Tante Giok (or Auntie, as I called her) was a patron of Cascade Trio, Indonesia’s premiere piano trio which I co-founded, active around the region from 2014-2019. In addition to financial gifts, she also opened her private facilities for us to rehearse at while we were in Jakarta. There are only so few Steinway pianos in Indonesia, and to be able to practice on one was an unimaginable luxury. Needless to say, her support made a huge difference to our musical careers.
From several conversations with her, I observed some daily habits which I have since tried to implement in my life.
1. She takes cold water showers every morning.
Although this sounds like self-torture, it actually has health benefits from increasing endorphins, improving metabolism and blood circulation, all the way to beauty benefits for hair, skin, and scalp. Tante Giok looks about 20 years younger than her real age.
2. She exercises at least one hour every single day.
I will never forget how in my first meeting with her. She proudly told me that she could still do the splits, and promptly demonstrated it right in front of me. I was speechless-not just because she was so flexible at her age, but more because I certainly did not expect the wealthiest lady in Indonesia to be so…unorthodox.
3. She always responds to her WhatsApp messages.
She might not respond immediately, but she would respond at least within 1-2 days. For someone like me who has done so much fundraising (this is the reality of a musicians’ life), I have gotten hundreds of rejected asks, and even more ignored asks. I was used to being disregarded by “important” people who had a lot of money. From getting to know her, I learned that truly important people don’t make other people feel bad. On the contrary, they make YOU feel important. Her default mode is treating everyone with respect, even the lowest person in the social chain.
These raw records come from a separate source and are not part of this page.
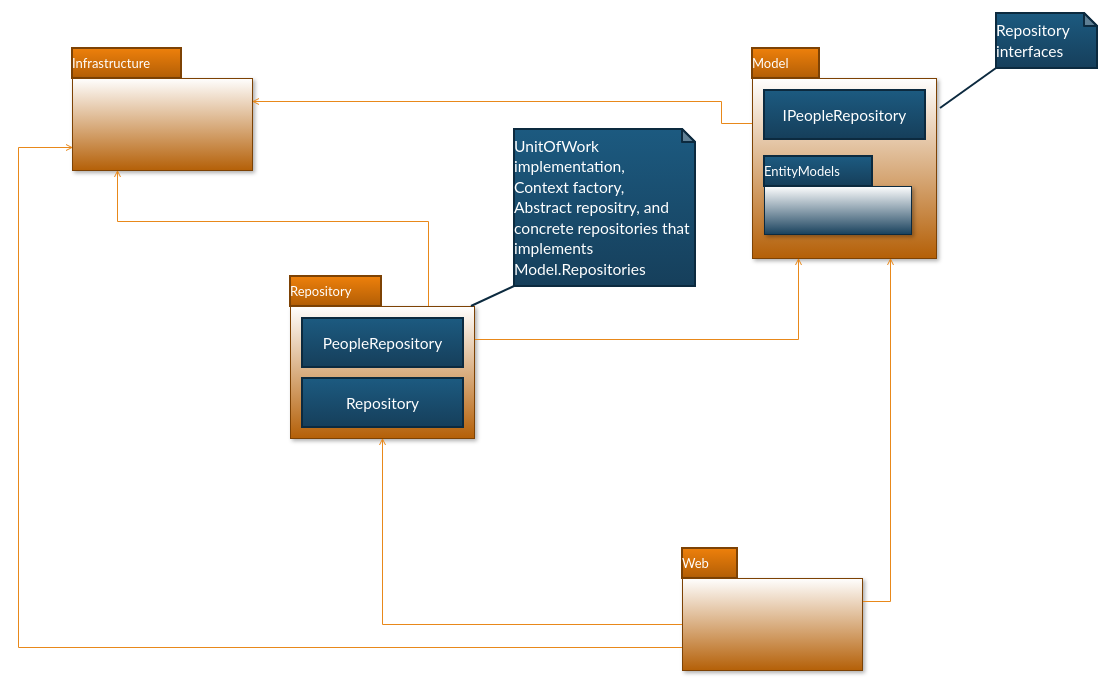
<!DOCTYPE html>
<html lang="en">
<head>
<meta charset="utf-8">
<title>Package diagram</title>
<style>
:root {
  --orange-light: #ec7f0b;
  --orange-dark: #b45f06;
  --orange-edge: #7d4204;
  --connector: #e69138;
  --connector: #e8881a;
  --blue-light: #1c5a80;
  --blue-dark: #163f5b;
  --blue-edge: #0c2a3f;
  --paper: #ffffff;
}
* { box-sizing: border-box; margin: 0; }
body { width: 1110px; height: 690px; overflow: hidden; background: var(--paper); }
.diagram {
  position: relative; width: 1110px; height: 690px; overflow: hidden;
  font-family: Lato, "Open Sans", sans-serif; color: var(--paper);
}
.connectors { position: absolute; inset: 0; }

.package { --light: var(--orange-light); --dark: var(--orange-dark); --edge: var(--orange-edge); }
.diagram > .package { position: absolute; }
.package.blue { --light: var(--blue-light); --dark: var(--blue-dark); --edge: var(--blue-edge); }
.tab {
  display: flex; align-items: center; height: 32px; padding-left: 0;
  border: 2px solid var(--edge);
  background: linear-gradient(var(--light), var(--dark));
  font-size: 13px; font-weight: 400; white-space: nowrap;
}
.tab span { margin-left: -1px; }
.contents {
  position: relative; display: flex; flex-direction: column; gap: 9px;
  margin: -1px 0 0 1px; padding: 10px;
  border: 1px solid var(--edge);
  background: linear-gradient(var(--paper), var(--dark)) border-box;
  box-shadow: 2px 2px 4px rgb(0 0 0 / .32);
}
.class {
  display: flex; align-items: center; justify-content: center;
  width: 163px; height: 51px;
  border: 2px solid var(--blue-edge);
  background: linear-gradient(var(--blue-light), var(--blue-dark));
  font-size: 15.5px;
}

.infrastructure { left: 71px; top: 47px; }
.infrastructure .tab { width: 111px; }
.infrastructure .contents { width: 181px; height: 93px; }

.model { left: 751px; top: 47px; }
.model > .tab { width: 69px; }
.model > .contents { width: 185px; height: 181px; gap: 15px; }
.entity-models .tab { width: 110px; }
.entity-models .contents { width: 148px; height: 49px; }

.repository { left: 289px; top: 275px; }
.repository .tab { width: 93px; }
.repository .contents { width: 185px; height: 133px; }

.web { left: 681px; top: 547px; }
.web .tab { width: 57px; }
.web .contents { width: 181px; height: 93px; }

.note {
  position: absolute; display: flex; align-items: center;
  font-size: 15.6px; line-height: 20.4px; white-space: nowrap;
}
.note svg { position: absolute; left: 0; top: 0; overflow: visible; }
.note p { position: relative; }
.note-sheet { fill: url(#sheet); stroke: var(--blue-edge); stroke-width: 2; }
.note-fold { fill: #5f7f94; stroke: var(--blue-edge); stroke-width: 2; stroke-linejoin: round; }
.note-repository { left: 514px; top: 129px; width: 181px; height: 157px; }
.note-model { left: 996px; top: 13px; width: 101px; height: 55px; }
</style>
</head>
<body>
<main class="diagram">
  <section class="package infrastructure">
    <h2 class="tab"><span>Infrastructure</span></h2>
    <div class="contents"></div>
  </section>

  <section class="package model">
    <h2 class="tab"><span>Model</span></h2>
    <div class="contents">
      <div class="class">IPeopleRepository</div>
      <section class="package blue entity-models">
        <h3 class="tab"><span>EntityModels</span></h3>
        <div class="contents"></div>
      </section>
    </div>
  </section>

  <section class="package repository">
    <h2 class="tab"><span>Repository</span></h2>
    <div class="contents">
      <div class="class">PeopleRepository</div>
      <div class="class">Repository</div>
    </div>
  </section>

  <section class="package web">
    <h2 class="tab"><span>Web</span></h2>
    <div class="contents"></div>
  </section>

  <svg class="connectors" width="1110" height="690" viewBox="0 0 1110 690" aria-hidden="true">
    <defs>
      <linearGradient id="sheet" x1="0" y1="0" x2="0" y2="1">
        <stop offset="0" stop-color="#1c5a80"/>
        <stop offset="1" stop-color="#163f5b"/>
      </linearGradient>
      <marker id="arrow" markerUnits="userSpaceOnUse" markerWidth="10" markerHeight="10" refX="8" refY="5" orient="auto">
        <polyline points="2,2 8,5 2,8" fill="none" stroke="#e8881a"/>
      </marker>
    </defs>
    <g fill="none" stroke="#e8881a" marker-end="url(#arrow)">
      <polyline points="752,123.5 721.5,123.5 721.5,101.5 253,101.5" marker-end="url(#arrow)"/>
      <polyline points="428.5,306 428.5,221.5 117.5,221.5 117.5,171" marker-end="url(#arrow)"/>
      <polyline points="475,339.5 798.5,339.5 798.5,259" marker-end="url(#arrow)"/>
      <polyline points="863,601.5 890.5,601.5 890.5,259" marker-end="url(#arrow)"/>
      <polyline points="682,624.5 382.5,624.5 382.5,439" marker-end="url(#arrow)"/>
      <polyline points="682,647.5 18.5,647.5 18.5,147.5 72,147.5" marker-end="url(#arrow)"/>
    </g>
    <g stroke="#0c2a3f" stroke-width="2">
      <line x1="514" y1="286" x2="471" y2="306"/>
      <line x1="996" y1="68" x2="940" y2="108"/>
    </g>
  </svg>

  <aside class="note note-repository">
    <svg width="181" height="157" aria-hidden="true">
      <polygon class="note-sheet" points="0,0 168,0 181,13 181,157 0,157"/>
      <polygon class="note-fold" points="168,0 181,13 168,13"/>
    </svg>
    <p>UnitOfWork<br>implementation,<br>Context factory,<br>Abstract repositry, and<br>concrete repositories that<br>implements<br>Model.Repositories</p>
  </aside>

  <aside class="note note-model">
    <svg width="101" height="55" aria-hidden="true">
      <polygon class="note-sheet" points="0,0 88,0 101,13 101,55 0,55"/>
      <polygon class="note-fold" points="88,0 101,13 88,13"/>
    </svg>
    <p>Repository<br>interfaces</p>
  </aside>
</main>
</body>
</html>
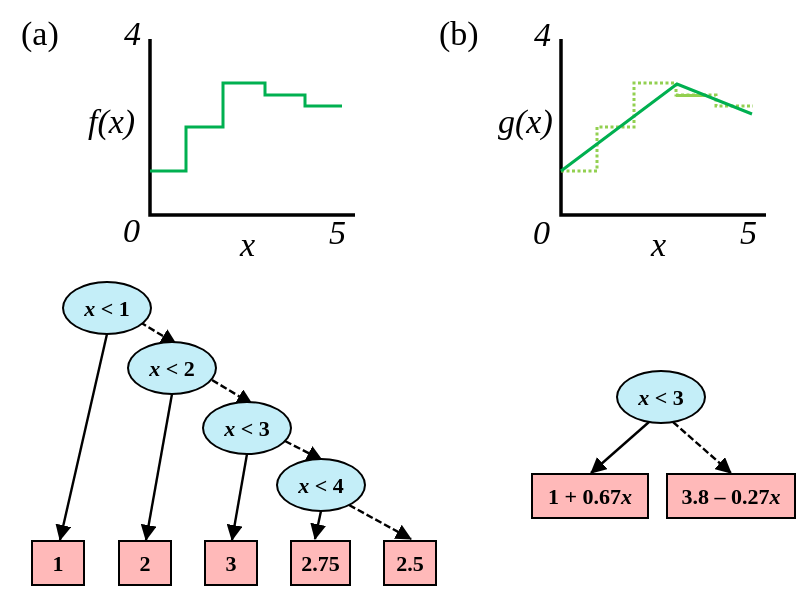
<!DOCTYPE html>
<html lang="en">
<head>
<meta charset="utf-8">
<title>Step function and piecewise linear function as decision trees</title>
<style>
  :root {
    --paper: #fff;
    --ink: #000;
    --curve: #00b050;
    --curve-ghost: #92d050;
    --test-fill: #c4eef8;
    --leaf-fill: #ffb9b9;
  }
  * { box-sizing: border-box; }
  body { margin: 0; overflow: hidden; background: var(--paper); }
  .figure {
    position: relative;
    width: 801px;
    height: 594px;
    overflow: hidden;
    background: var(--paper);
    color: var(--ink);
    font-family: "Liberation Serif", "Times New Roman", serif;
  }
  .lines { position: absolute; inset: 0; fill: none; }
  .axes { stroke: var(--ink); stroke-width: 3.5; }
  .curve { stroke: var(--curve); stroke-width: 3; }
  .ghost { stroke: var(--curve-ghost); stroke-width: 3; stroke-dasharray: 3 2.5; }
  .edges { stroke: var(--ink); stroke-width: 2.4; }
  .edges .no { stroke-dasharray: 7 3; }
  .label {
    position: absolute;
    left: var(--x);
    top: var(--y);
    margin: 0;
    font-size: 34px;
    font-weight: 400;
    line-height: 40px;
    white-space: nowrap;
  }
  .math { font-style: italic; }
  .node {
    position: absolute;
    left: var(--x);
    top: var(--y);
    display: flex;
    align-items: center;
    justify-content: center;
    border: 2.5px solid var(--ink);
    font-size: 22px;
    font-weight: 700;
    white-space: pre;
  }
  .test { width: 90px; height: 54px; padding-top: 2px; border-radius: 50%; background: var(--test-fill); }
  .leaf { width: var(--w, 54px); height: 46px; padding-top: 2px; background: var(--leaf-fill); }
</style>
</head>
<body>
<main class="figure">
  <svg class="lines" width="801" height="594" viewBox="0 0 801 594" aria-hidden="true">
    <defs>
      <marker id="arrowhead" markerUnits="userSpaceOnUse" markerWidth="16" markerHeight="16" refX="15" refY="8" orient="auto">
        <polygon points="0,0 16,8 0,16" fill="#000"/>
      </marker>
      <path id="axis-pair" d="M150 39V215H355"/>
      <path id="steps" d="M150 171H186V127H223V83H265V95H305V106H342"/>
    </defs>
    <g class="axes">
      <use href="#axis-pair"/>
      <use href="#axis-pair" x="411"/>
    </g>
    <use class="curve" href="#steps"/>
    <use class="ghost" href="#steps" x="411"/>
    <path class="ghost" style="stroke-dasharray:none" d="M676 95.5H707"/>
    <polyline class="curve" points="561,171 677,84 752,114"/>
    <g class="edges" marker-end="url(#arrowhead)">
      <path marker-end="url(#arrowhead)" d="M107 334L60 540"/>
      <path marker-end="url(#arrowhead)" d="M172 394L146 540"/>
      <path marker-end="url(#arrowhead)" d="M247 454L232 540"/>
      <path marker-end="url(#arrowhead)" d="M321 511L315 539"/>
      <path marker-end="url(#arrowhead)" d="M649 422L591 473"/>
      <path class="no" marker-end="url(#arrowhead)" d="M140 322L176 344"/>
      <path class="no" marker-end="url(#arrowhead)" d="M212 380L252 404"/>
      <path class="no" marker-end="url(#arrowhead)" d="M285 441L322 460"/>
      <path class="no" marker-end="url(#arrowhead)" d="M349 505L411 539"/>
      <path class="no" marker-end="url(#arrowhead)" d="M673 422L731 473"/>
    </g>
  </svg>

  <section aria-label="Step function and its tree">
    <h2 class="label" style="--x:21px;--y:14px">(a)</h2>
    <span class="label math" style="--x:124px;--y:14px">4</span>
    <span class="label math" style="--x:88px;--y:102px">f(x)</span>
    <span class="label math" style="--x:123px;--y:211px">0</span>
    <span class="label math" style="--x:240px;--y:225px">x</span>
    <span class="label math" style="--x:329px;--y:213px">5</span>

    <div class="node test" style="--x:62px;--y:281px"><i>x</i> &lt; 1</div>
    <div class="node test" style="--x:127px;--y:341px"><i>x</i> &lt; 2</div>
    <div class="node test" style="--x:202px;--y:401px"><i>x</i> &lt; 3</div>
    <div class="node test" style="--x:276px;--y:458px"><i>x</i> &lt; 4</div>

    <div class="node leaf" style="--x:31px;--y:540px">1</div>
    <div class="node leaf" style="--x:118px;--y:540px">2</div>
    <div class="node leaf" style="--x:204px;--y:540px">3</div>
    <div class="node leaf" style="--x:290px;--y:540px;--w:61px">2.75</div>
    <div class="node leaf" style="--x:383px;--y:540px">2.5</div>
  </section>

  <section aria-label="Piecewise linear function and its tree">
    <h2 class="label" style="--x:439px;--y:14px">(b)</h2>
    <span class="label math" style="--x:534px;--y:15px">4</span>
    <span class="label math" style="--x:498px;--y:102px">g(x)</span>
    <span class="label math" style="--x:533px;--y:213px">0</span>
    <span class="label math" style="--x:651px;--y:225px">x</span>
    <span class="label math" style="--x:740px;--y:213px">5</span>

    <div class="node test" style="--x:616px;--y:370px"><i>x</i> &lt; 3</div>
    <div class="node leaf" style="--x:531px;--y:473px;--w:118px">1 + 0.67<i>x</i></div>
    <div class="node leaf" style="--x:666px;--y:473px;--w:130px">3.8 – 0.27<i>x</i></div>
  </section>
</main>
</body>
</html>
I’ve been very lucky to be able to learn these lessons from Tante Giok Hartono. Are there super successful people that have surprised or inspired you with their daily habits?
Featured image: Giok Hartono as the goddess Dewi Banowati with Ali Marsudi as the heroic Arjuna in a wayang performance, December 2015.Photographed by Romli Sawunggaling.